STOCKTON — Music lovers who have missed the Stockton Symphony this season can experience the next best thing to a live concert in the coming days.
Capital Public Radio in Sacramento will present a pair of concert specials featuring the Stockton Symphony, whose remaining 2019-20 schedule was canceled in March as a result of stay-at-home orders in wake of the coronavirus pandemic, the only disruption to the third-oldest symphony in the state since its inception in 1926.
”This is a great opportunity that we’re going to be able to broadcast some of the real highlights from this past season on Capital Public Radio,” said Peter Jaffe, who’s in his 25th season as the symphony’s conductor and musical director. “It’s heartwarming in this time of need for everybody coming together for this.”
The concerts will be broadcast live at 6 p.m. on May 22 and May 29 on CapRadio music stations (88.9 Stockton/Sacramento, 91.7 Groveland/Sonora, and 88.9 Sutter) and on http://www.capradio.org. The shows also will be available to stream on demand for 30 days after they air at https://www.capradio.org/stocktonsymphony. Each one-hour broadcast will include interviews with guest soloists, orchestra members and composers, and will be co-hosted by Jaffe and CapRadio’s managing editor, music and arts, Paul Conley.
“What’s really cool is this goes way beyond the people who were there at these concerts,” said Conley, who grew up in Stockton. “We wanted to share these performances with more people and that’s what radio can do.”

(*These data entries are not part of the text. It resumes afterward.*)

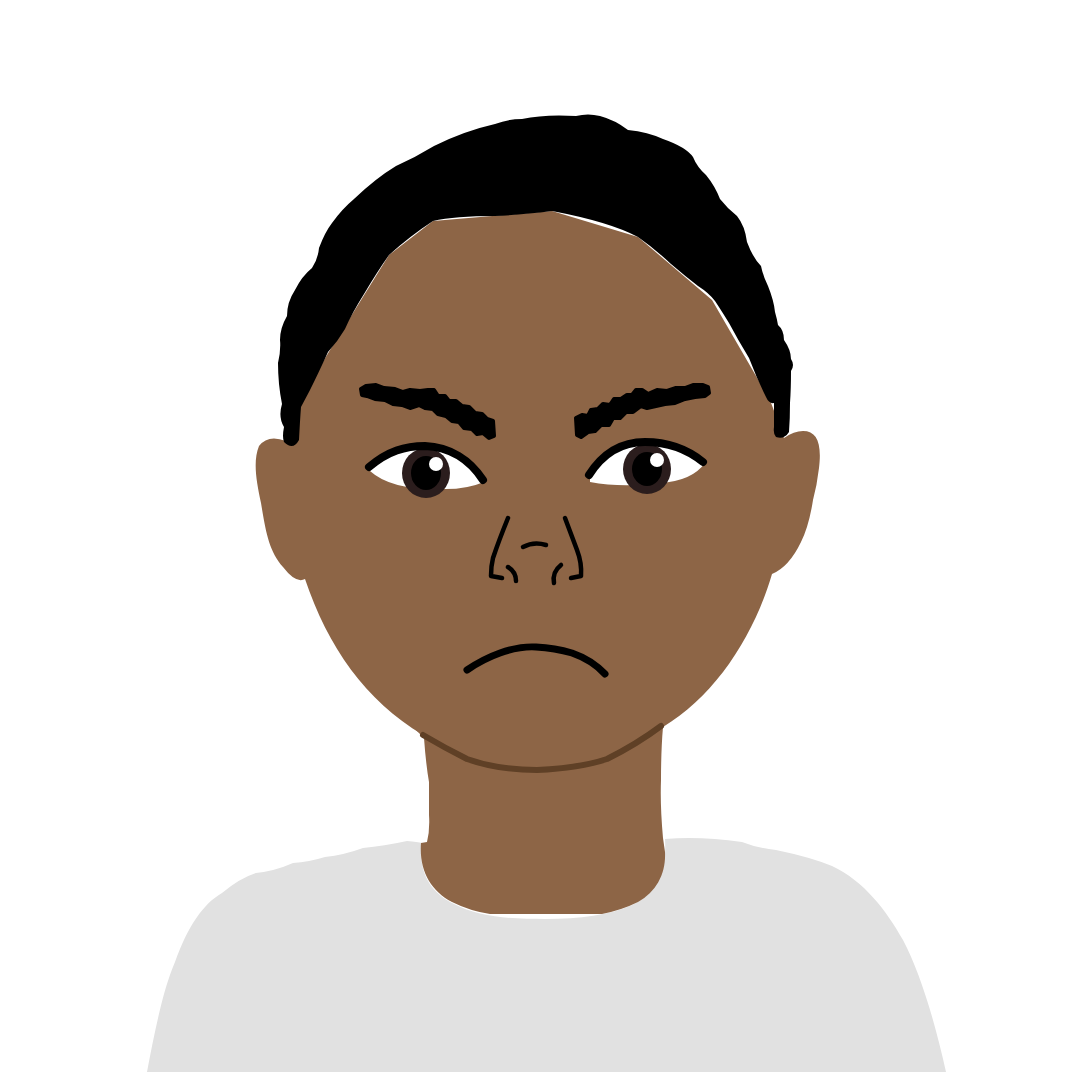
<!DOCTYPE html>
<html lang="en">
<head>
<meta charset="utf-8">
<title>Angry face portrait</title>
<style>
:root {
  --paper: #ffffff;
  --skin: #8d6546;
  --jaw: #5f4026;
  --ink: #000000;
  --iris: #2b1d1d;
  --shirt: #e1e1e1;
}
html, body { margin: 0; background: var(--paper); overflow: hidden; }
.portrait { display: block; width: 1072px; height: 1072px; }
.skin { fill: var(--skin); }
.shirt { fill: var(--shirt); }
.hair { fill: var(--ink); }
.brow { fill: var(--ink); stroke: var(--ink); stroke-width: 4; stroke-linejoin: round; }
.eye-white, .glint { fill: var(--paper); }
.iris { fill: var(--iris); }
.pupil { fill: var(--ink); }
.line { fill: none; stroke: var(--ink); stroke-linecap: round; stroke-linejoin: round; }
.lid { stroke-width: 8; }
.nose { stroke-width: 4.5; }
.mouth { stroke-width: 7; }
.jaw { stroke: var(--jaw); stroke-width: 6; }
</style>
</head>
<body>
<svg class="portrait" viewBox="0 0 1072 1072" role="img" aria-label="Drawn portrait of a frowning person with short black hair and a light grey shirt">
  <defs>
    <g id="eyeball">
      <ellipse class="iris" rx="24" ry="25"/>
      <ellipse class="pupil" rx="15" ry="17"/>
      <circle class="glint" cx="10" cy="-9" r="7"/>
    </g>
  </defs>

  <path id="shirt" class="shirt" d="M147 1072C155 1030 163 990 175 962C188 926 203 904 222 893Q240 878 256 873Q275 871 293 863Q309 862 325 857Q344 855 363 848Q384 846 407 841Q418 842 422 843C418 872 430 891 452 903C480 918 512 919 545 919C580 919 610 915 632 905C656 894 667 874 665 839Q700 836 742 842Q757 848 776 850Q810 857 832 866C864 881 886 910 903 940C920 972 935 1022 946 1072Z"/>

  <path id="neck" class="skin" d="M415 729L424 738Q426 765 429 782V815Q430 830 427 842L421 843C419 870 430 890 452 902Q470 911 490 914H602Q622 910 638 902C657 891 666 873 665 852L663 838Q660 805 661 780Q661 750 663 727Z"/>

  <g id="head" class="skin">
    <path d="M433 221L552 211L638 237L712 300L770 400L784 438Q794 431 803 431C817 431 822 443 819 468Q817 485 813 500Q809 526 801 542Q789 567 772 574C754 636 715 696 663 727Q635 746 607 759Q575 769 537 770Q500 769 470 759Q445 748 423 735C365 700 328 647 305 579Q296 584 283 567C269 551 266 533 261 503C256 480 253 461 259 446Q268 434 286 441L300 400L330 350L389 255Z"/>
  </g>

  <path id="hair" class="hair" d="M284 442Q282 437 284 427Q278 417 282 404Q278 384 278 363Q281 350 280 340Q280 328 287 316Q287 302 295 290Q302 276 312 268Q318 259 319 248Q325 232 332 223Q342 209 354 199Q376 178 396 166Q416 157 434 146Q464 131 495 124Q508 119 522 119Q545 114 576 116Q588 113 600 116Q615 120 628 130Q648 132 663 139Q686 147 693 157Q697 167 706 175Q715 186 720 199Q727 208 737 216Q745 226 747 242Q753 258 761 266Q763 276 768 286Q774 301 775 312Q777 319 778 325Q784 330 784 340Q791 350 791 359Q795 365 791 371Q791 389 790 403Q790 419 789 432Q784 440 776 437Q773 434 774 427V403Q769 404 766 397Q757 379 749 358Q738 340 729 323Q721 310 715 301Q709 293 698 286Q685 276 671 264Q655 249 638 237Q610 222 552 211Q520 215 495 216Q455 216 433 221Q410 236 389 255Q377 272 364 294Q352 313 345 329Q338 341 328 352Q318 374 310 390L301 407Q300 420 299 440Q293 451 284 442Z"/>

  <g id="brows">
    <path class="brow" d="M361 389L366 386L376 385L384 388L395 389L403 392L410 390L420 391L428 390L434 390L438 396L445 396L449 401L456 401L462 406L469 407L475 413L482 414L487 419L493 421L494 436L489 438L483 433L477 434L472 429L464 428L459 422L452 421L446 416L438 414L433 409L425 408L419 405L410 408L402 405L393 404L385 400L375 399L367 396L362 395Z"/>
    <path class="brow" d="M576 418L582 415L588 416L591 410L598 409L603 404L610 405L614 399L621 399L627 395L632 395L636 390L642 390L648 394L657 390L667 391L676 388L685 388L693 385L703 385L708 387L709 393L705 396L695 397L685 399L675 403L665 404L656 406L647 408L641 406L633 412L626 412L620 418L613 418L609 425L601 425L595 431L588 432L581 437L577 435Z"/>
  </g>

  <g id="left-eye">
    <path class="eye-white" d="M370 468C382 455 400 446 424 445C448 446 470 458 484 482Q465 490 440 489Q391 490 370 471Z"/>
    <use href="#eyeball" x="426" y="473"/>
    <path class="line lid" d="M369 467C388 451 405 446 425 446C450 447 470 460 483 480"/>
  </g>

  <g id="right-eye">
    <path class="eye-white" d="M590 476C605 452 625 441 647 442C672 443 690 450 705 463Q692 481 660 483Q622 488 590 482Z"/>
    <use href="#eyeball" x="647" y="469"/>
    <path class="line lid" d="M589 475C603 453 622 442 645 442C668 442 687 449 703 462"/>
  </g>

  <g id="nose" class="line nose">
    <path d="M508 518Q499 540 493 558Q491 566 491 576L502 578"/>
    <path d="M565 518Q571 534 577 550Q582 563 581 576L571 578"/>
    <path d="M523 547Q534 541 546 545"/>
    <path d="M508 567Q516 572 516 581"/>
    <path d="M561 565Q552 572 554 583"/>
  </g>

  <path id="mouth" class="line mouth" d="M467 670Q483 659 500 653Q520 646 536 647Q555 648 572 653Q592 660 605 674"/>
  <path id="jaw-line" class="line jaw" d="M423 735Q445 748 467 759Q498 770 537 770Q580 768 607 759Q637 744 661 726"/>
</svg>
</body>
</html>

On May 22, the program includes the world premiere of composer Chris Brubeck’s “Time Out Suite” performed in January in honor of his father Dave Brubeck (1920-2012) in his centennial year, and a November performance by Rodolfo Leone, “Beethoven Piano Concerto No. 5, The Emperor,” the same work Leone performed at the finals of the 2017 Beethoven Piano Competition in Vienna for which he was awarded First Prize.
The program on May 29 includes Giancarlo Castro’s “Gran fanfarria” from September, Franz Von Suppe’s “Light Cavalry Overture” performed in November, and Jean Sibelius’s “Violin Concerto in D Minor, Op 47,” from January.
The Classics 4 “Timeless Treasures” performance scheduled March 21 and the Classics 5 “Romantic Adventure” planned April 18 were canceled. Jaffe said the majority of season ticket holders and individual concert ticket holders opted to donate the cost of their tickets to the symphony, whose musicians are professionals. Jaffe said he is proud that symphony musicians were paid for the canceled shows through Paycheck Protection Program loans.
Jaffe said the symphony continues to operate behind the scenes devising new ways to connect with audiences in the hope restrictions soon are eased as Gov. Gavin Newsom implements a four-stage plan to reopen the state. The symphony has posted videos and messages on social media and is looking into possibly staging outdoor ensemble performances where the audiences and musicians would be safely distanced apart.
In the meantime, “We hope this is a way we can stay in touch with the people who really love music and the people who are so loyal to the Stockton Symphony,” said Jaffe, “and a way we can say, ‘We love you and we miss seeing you live.’”
Contact reporter Bob Highfill at (209) 546-8277 or firstname.lastname@example.org. Follow him on Twitter @bobhighfill.